In this crisp coming-of-age novel, Corie Adjmi courageously takes on a subject close to her heart, and one that has not yet been told through the female lens: the world of the Jewish Syrian girl.
Casey Cohen, Adjmi’s teenage protagonist, has been raised by Syrian Jewish parents in the secular city of New Orleans. When she is caught engaging in dangerous adolescent behavior, her alarmed parents decide to move the family back to the tight-knit Brooklyn community from which they came — a world that is structured, safe, and highly controlled. Casey is summarily yanked out of her New Orleans prep school and enrolled in an ultra-Orthodox Brooklyn yeshiva, a religious school where boys and girls learn in separate classrooms and the overriding ethos is “marriage trumps college.” The marriage box is an actual place behind a swimming pool where single Syrian girls lounge on display. “They pose in flattering positions, lying on their backs to keep their stomachs flat, flaunting their freshly waxed tan legs, hoping to attract their naseeb, their God-given intended.”
Casey finds herself caught between two dramatically different cultures, each with its own agenda. New Orleans symbolizes America, where individual freedom is fanned and fueled, and where citizens are expected to pursue their own dreams and desires. As attractive as this may sound, individual freedom contains pitfalls of its own. And while the Brooklyn Jewish Syrian community constricts and restricts, it also has its own unique allure.

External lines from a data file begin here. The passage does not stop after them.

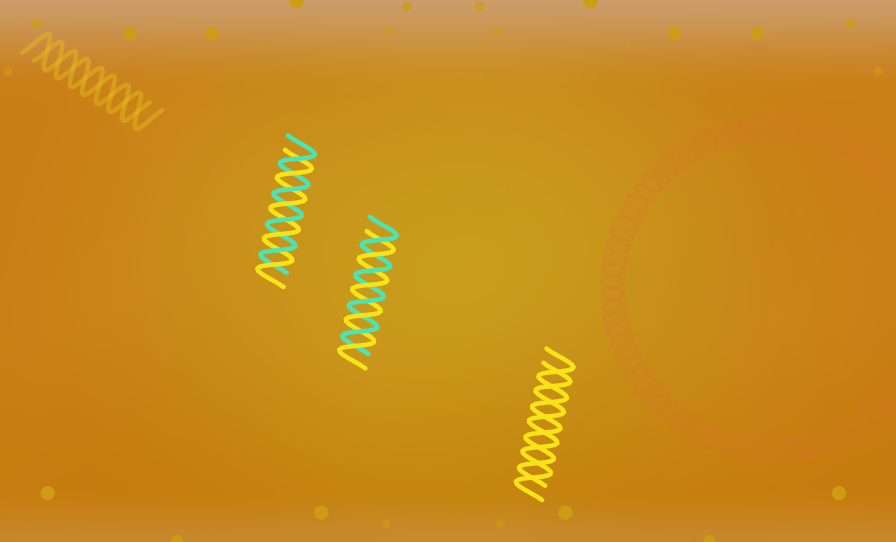
A Shadertoy shader for this background:

```glsl
// Twisted double strands, a faint coiled ring and small dots on a warm golden glow.

const float TAU = 6.2831853;

// Colours
const vec3 CORE = vec3(0.785, 0.612, 0.112);
const vec3 RIM = vec3(0.790, 0.495, 0.085);
const vec3 HAZE = vec3(0.800, 0.625, 0.455);
const vec3 YELLOW = vec3(0.970, 0.890, 0.090);
const vec3 TEAL = vec3(0.300, 0.890, 0.710);
const vec3 PALE_GOLD = vec3(0.900, 0.740, 0.110);
const vec3 DOT_GOLD = vec3(0.805, 0.615, 0.070);
const vec3 RING_ORANGE = vec3(0.850, 0.440, 0.170);

// Sizes in units of the canvas height
const vec2 GLOW_CENTRE = vec2(0.825, 0.520);
const vec2 GLOW_RADIUS = vec2(0.860, 0.660);
const float SWING = 0.0300;        // sideways reach of a strand
const float PITCH = 0.0575;        // length of one turn
const float STRAND_LENGTH = 0.248;
const float STRAND_SHIFT = 0.027;  // offset between the two strands
const float LEAD = 0.0238;         // distance from strand start to first bend
const float STRAND_WIDTH = 0.0042; // half the thickness
const int STEPS = 64;
const vec2 RING_CENTRE = vec2(1.428, 0.468);
const float RING_RADIUS = 0.297;
const float RING_SWING = 0.020;
const float RING_TURNS = 42.0;
const float MIRROR_X = 0.818;

// Dots on one side: distance from the mirror line, height, radius
const int DOT_COUNT = 12;
const vec3 DOTS[DOT_COUNT] = vec3[DOT_COUNT](
    vec3(0.730, 0.090, 0.013), vec3(0.225, 0.054, 0.013),
    vec3(0.105, 0.034, 0.008), vec3(0.491, 0.002, 0.011),
    vec3(0.271, 0.998, 0.013), vec3(0.067, 0.988, 0.009),
    vec3(0.579, 0.938, 0.012), vec3(0.427, 0.938, 0.012),
    vec3(0.100, 0.942, 0.008), vec3(0.751, 0.957, 0.009),
    vec3(0.803, 0.868, 0.008), vec3(0.341, 0.918, 0.005));

// Antialiased coverage of a signed distance
float cover(float d) {
    return clamp(0.5 - d * iResolution.y, 0.0, 1.0);
}

vec2 strandPoint(float along) {
    return vec2(SWING * cos(TAU * (along - LEAD) / PITCH), along);
}

// Distance to one strand (x) and its depth at the nearest place (y)
vec2 strand(vec2 q) {
    vec2 best = vec2(1.0, 0.0);
    vec2 a = strandPoint(0.0);
    for (int i = 1; i <= STEPS; i++) {
        float along = STRAND_LENGTH * float(i) / float(STEPS);
        vec2 b = strandPoint(along);
        vec2 ab = b - a;
        float t = clamp(dot(q - a, ab) / dot(ab, ab), 0.0, 1.0);
        float d = length(q - a - ab * t);
        if (d < best.x) best = vec2(d, sin(TAU * (along - LEAD) / PITCH));
        a = b;
    }
    return best - vec2(STRAND_WIDTH, 0.0);
}

// Two interwoven strands around a tilted axis
vec3 helix(vec3 col, vec2 p, vec2 centre, float tilt, vec3 first, vec3 second, float alpha) {
    vec2 d = p - centre;
    if (length(d) > 0.16) return col;
    vec2 side = vec2(cos(tilt), sin(tilt));
    vec2 q = vec2(dot(d, side), dot(d, vec2(side.y, -side.x)));
    q.y += 0.5 * (STRAND_LENGTH + STRAND_SHIFT);
    vec2 a = strand(q);
    vec2 b = strand(q - vec2(0.0, STRAND_SHIFT));
    float coverA = cover(a.x) * alpha, coverB = cover(b.x) * alpha;
    vec3 aOnTop = mix(mix(col, second, coverB), first, coverA);
    vec3 bOnTop = mix(mix(col, first, coverA), second, coverB);
    return a.y > b.y ? aOnTop : bOnTop;
}

// Two waves wound around a circle
float coiledRing(vec2 p) {
    vec2 d = p - RING_CENTRE;
    float phase = RING_TURNS * atan(d.y, d.x);
    float offset = length(d) - RING_RADIUS;
    float slope = RING_SWING * RING_TURNS / RING_RADIUS;
    float wave = RING_SWING * sin(phase);
    float stretch = sqrt(1.0 + pow(slope * cos(phase), 2.0));
    float gap = min(abs(offset - wave), abs(offset + wave)) / stretch;
    float band = cover(abs(offset) - RING_SWING - 0.004);
    return max(cover(gap - 0.0038), 0.35 * band);
}

vec3 background(vec2 p) {
    float r = length((p - GLOW_CENTRE) / GLOW_RADIUS);
    vec3 col = mix(CORE, RIM, smoothstep(0.0, 1.05, r));
    col -= vec3(0.015, 0.010, 0.035) * smoothstep(0.45, 0.08, p.y);
    col += 0.003 * sin(p.x * 9.0 + 2.0 * sin(p.y * 7.0));
    col = mix(col, HAZE, 0.92 * pow(smoothstep(0.80, 1.02, p.y), 1.4));
    return mix(col, HAZE, 0.30 * (1.0 - smoothstep(0.0, 0.10, p.y)));
}

void mainImage(out vec4 fragColor, in vec2 fragCoord) {
    vec2 p = fragCoord / iResolution.y;
    vec3 col = background(p);
    col = mix(col, RING_ORANGE, 0.28 * coiledRing(p));

    // Mirrored dots
    vec2 folded = vec2(abs(p.x - MIRROR_X), p.y);
    for (int i = 0; i < DOT_COUNT; i++) {
        float d = length(folded - DOTS[i].xy) - DOTS[i].z;
        col = mix(col, DOT_GOLD, cover(d) * smoothstep(0.0, 0.014, DOTS[i].z));
    }

    // Helices
    col = helix(col, p, vec2(0.170, 0.850), 1.00, PALE_GOLD, PALE_GOLD, 0.45);
    col = helix(col, p, vec2(0.528, 0.610), -0.21, TEAL, YELLOW, 1.0);
    col = helix(col, p, vec2(0.679, 0.460), -0.21, TEAL, YELLOW, 1.0);
    col = helix(col, p, vec2(1.005, 0.217), -0.21, YELLOW, YELLOW, 1.0);
    fragColor = vec4(col, 1.0);
}
```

The author realistically depicts the wide range of feelings experienced by an individual caught in Casey’s situation. Casey struggles with an overwhelming need to belong. She pines for a community she can call her own, one that will not only tell her who she is but also ground her. The Middle Eastern enclave offers her just that: a high-end, affluent life with an instant identity. Should she resist? Can she?
Ultimately, at the age of eighteen she marries Michael, a Syrian Jew. “When you’re eighteen,” Casey says, “you think your dreams are undeniable truths. At least I did. I had no clue my brain was still developing or that during my first year of marriage, I’d grow an inch.”
And so do we, as we live Casey Cohen’s raw and riddled life.
Esther Amini is a writer, painter, and psychoanalytic psychotherapist in private practice. She is the author of the highly acclaimed memoir Concealed—Memoir of a Jewish Iranian Daughter Caught Between the Chador and America, and her short stories have appeared in Elle, Lilith, Tablet, The Jewish Week, Barnard Magazine, TK University’s Inscape Literary, and Proximity. She was named one of Aspen Words’ two best-emerging memoirists and awarded its Emerging Writer Fellowship in 2016. Her pieces have been performed by Jewish Women’s Theatre in Los Angeles and in Manhattan and she was chosen by JWT as their Artist-in-Residence in 2019.